Supply Shortage of NAND Flash Worsens


The supply shortage of NAND flash has worsened in the fourth quarter of 2016 due to higher demand in the smartphone and SSD industries.

This is according to the report from DRAMeXchange, a price and supply-monitoring organisation that covers the CPU, memory and storage silicon markets.

The short supply, coupled with strong demand, has contributed to rising prices and lengthened lead times of NAND flash wafers and memory cards, as well as increased margins to suppliers at the expense of buyers.

Prices are also expected to rise for eMMC, eMCP and SSD products.

Key reasons for this shortage include:

  • Continued high levels of demand for smartphones - in particular a doubling of storage capacity in new iPhone 7 options and an increase in demand from Chinese smartphone makers
  • Increased demand from manufacturers for SSDs and the growing frequency of flash storage deployment by datacentre hardware makers
  • Difficulties NAND flash manufacturers are experiencing in switching to 3D NAND production. 3D NAND flash stacks memory cells vertically, unlike 2D or planar flash, boosting storage capacity and density
  • High demand for PCs and notebooks, with average flash adoption in notebooks expected to exceed 30% for the first time in 2016
  • Increasing levels of SSD deployment in personal computing and datacentre hardware are driven by the growing competitiveness in price between flash drives and spinning HDD drives, which are thought to achieve parity at some point in 2017

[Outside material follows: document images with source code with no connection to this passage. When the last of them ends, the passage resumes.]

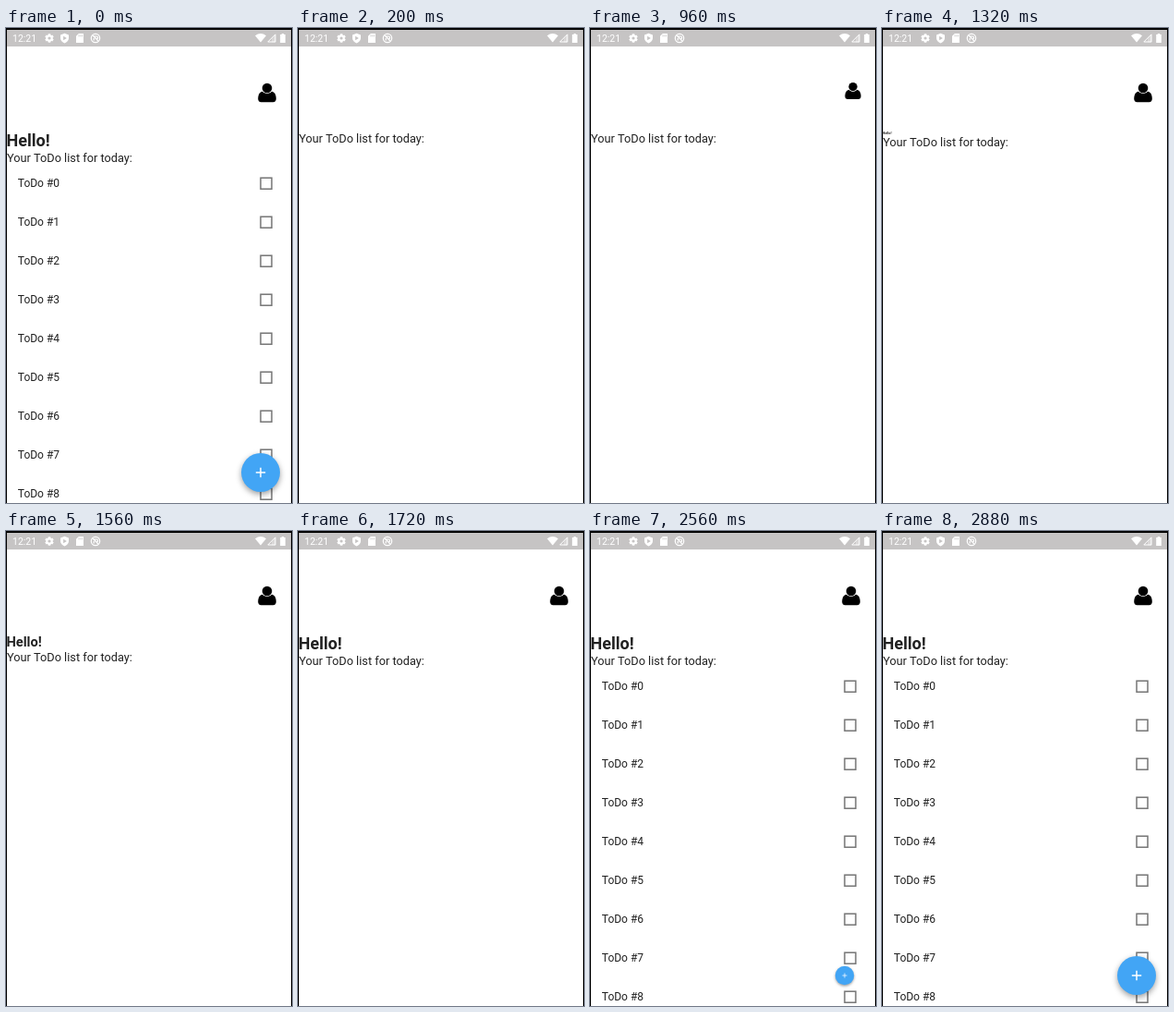
These frames come from a looping animation (310x514 px, 3280 ms). An HTML page with a canvas:

```html
<!DOCTYPE html>
<html lang="en">
<head>
<meta charset="utf-8">
<title>ToDo list intro</title>
<style>
html, body { margin: 0; width: 100%; height: 100%; overflow: hidden; background: #fff; }
canvas { display: block; }
</style>
</head>
<body>
<canvas id="stage" width="310" height="514"></canvas>
<script>
const ctx = document.getElementById('stage').getContext('2d');
const LOOP = 3280, STEP = 40, CLEAR = 80;
const INK = '#212121';

const clamp = v => Math.min(1, Math.max(0, v));

// Everything is shown until the screen restarts, then each part enters in turn.
const progress = (t, start, length = 400) => t < CLEAR ? 1 : clamp((t - start) / length);

function text(str, x, y, size, color = INK, weight = 400) {
  ctx.font = `${weight} ${size}px Roboto, sans-serif`;
  ctx.fillStyle = color;
  ctx.fillText(str, x, y);
}

function at(x, y, scale, draw) {
  ctx.save();
  ctx.translate(x, y);
  ctx.scale(scale, scale);
  draw();
  ctx.restore();
}

function disc(x, y, r, color) {
  ctx.fillStyle = color;
  ctx.beginPath();
  ctx.arc(x, y, r, 0, 7);
  ctx.fill();
}

function shape(d, color) {
  ctx.fillStyle = color;
  ctx.fill(new Path2D(d));
}

function line(d, color, width) {
  ctx.strokeStyle = color;
  ctx.lineWidth = width;
  ctx.stroke(new Path2D(d));
}

function gear() {
  for (let i = 0; i < 3; i++) {
    const a = Math.PI / 6 + i * Math.PI / 3, x = 4.7 * Math.cos(a), y = 4.7 * Math.sin(a);
    line(`M${-x} ${-y}L${x} ${y}`, '#fff', 2.6);
  }
  disc(0, 0, 3.7, '#fff');
  disc(0, 0, 1.6, '#c6c4c4');
}

function statusBar() {
  const bar = '#c6c4c4';
  ctx.fillStyle = bar;
  ctx.fillRect(1, 2, 308, 18);
  text('12:21', 7, 15, 10.5, '#fff');
  at(47, 11, 1, gear);
  at(63.5, 11, 1, () => {
    shape('M0 -5.2L4.5 -3.4V0C4.5 2.5 2.5 4.5 0 5.4C-2.5 4.5 -4.5 2.5 -4.5 0V-3.4Z', '#fff');
    shape('M-1.4 -2.3L2.4 0L-1.4 2.3Z', bar);
  });
  at(80, 11, 1, () => {
    shape('M-1.2 -5H4V5H-4V-2.2Z', '#fff');
    line('M-1 -3.6V-1.6M.8 -3.6V-1.6M2.6 -3.6V-1.6', bar, .8);
  });
  at(97, 11, 1, () => {
    line('M-4.7 0A4.7 4.7 0 1 1 4.7 0A4.7 4.7 0 1 1 -4.7 0', '#fff', 1.2);
    line('M-3 -3L3 3M-1.5 -2H1A1.6 1.6 0 0 1 1 1.2M-1.8 0V2.5', '#fff', 1.2);
  });
  shape('M270 8.2Q276 4 282 8.2L276 15.5Z', '#fff');
  line('M283.8 15L291.9 6.9V15Z', '#fff', 1);
  shape('M288 11.3L292.4 6.5V15.5H288Z', 'rgba(255,255,255,.35)');
  shape('M297.2 7H298.8V6H301.2V7H302.8V16H297.2Z', '#fff');
}

function person() {
  shape('M-5 -1.2C-8.6 -.6 -9.8 3 -9.8 6.6C-9.8 9 -8.6 10.3 -6.5 10.3H6.5' +
        'C8.6 10.3 9.8 9 9.8 6.6C9.8 3 8.6 -.6 5 -1.2Z', '#000');
  disc(0, -5, 6.1, '#fff');
  disc(0, -5, 5.3, '#000');
}

function list(alpha) {
  ctx.globalAlpha = alpha;
  for (let i = 0; i < 9; i++) {
    const y = 168 + 42 * i;
    text('ToDo #' + i, 12.8, y + 4.4, 12);
    ctx.strokeStyle = '#757575';
    ctx.lineWidth = 1.5;
    ctx.strokeRect(276, y - 5.8, 12, 12);
  }
  ctx.globalAlpha = 1;
}

function addButton(scale) {
  at(276, 481, scale, () => {
    ctx.shadowColor = 'rgba(0,0,0,.38)';
    ctx.shadowBlur = 6 * scale;
    ctx.shadowOffsetY = 2.5 * scale;
    disc(0, 0, 21, '#42a5f5');
    ctx.shadowColor = 'transparent';
    line('M-5.2 0H5.2M0 -5.2V5.2', '#fff', 1.5);
  });
}

function draw(t) {
  const icon = progress(t, 608), hello = progress(t, 1235),
        items = progress(t, 1815), add = progress(t, 2365);

  ctx.fillStyle = '#000';
  ctx.fillRect(0, 0, 310, 514);
  ctx.fillStyle = '#fff';
  ctx.fillRect(1, 2, 308, 512);
  statusBar();

  // The icon grows out of its top right corner.
  if (icon) at(300 - 17 * icon, 53 + 17 * icon, icon, person);
  if (hello) at(.5, 112 + 16.3 * hello, hello, () => text('Hello!', 0, 0, 18, INK, 700));
  text('Your ToDo list for today:', 1, 124 + 20.6 * hello, 12.75);
  if (items) list(items);
  if (add) addButton(add);
}

function frame(now) {
  const t = now % LOOP;
  draw(t - t % STEP);
  requestAnimationFrame(frame);
}
requestAnimationFrame(frame);
</script>
</body>
</html>
```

Paul Norbury, chief executive, Cardwave Services LTD, and board member, SD Association, commented: "Although NAND supply has tightened this quarter, the supply situation should improve next year as new 3D capacity comes online. The supply chain can be managed more effectively with good forecasting but companies should also be prepared to accept an increase in their lead times and anticipate that they may have to accept multiple part-deliveries until supply improves."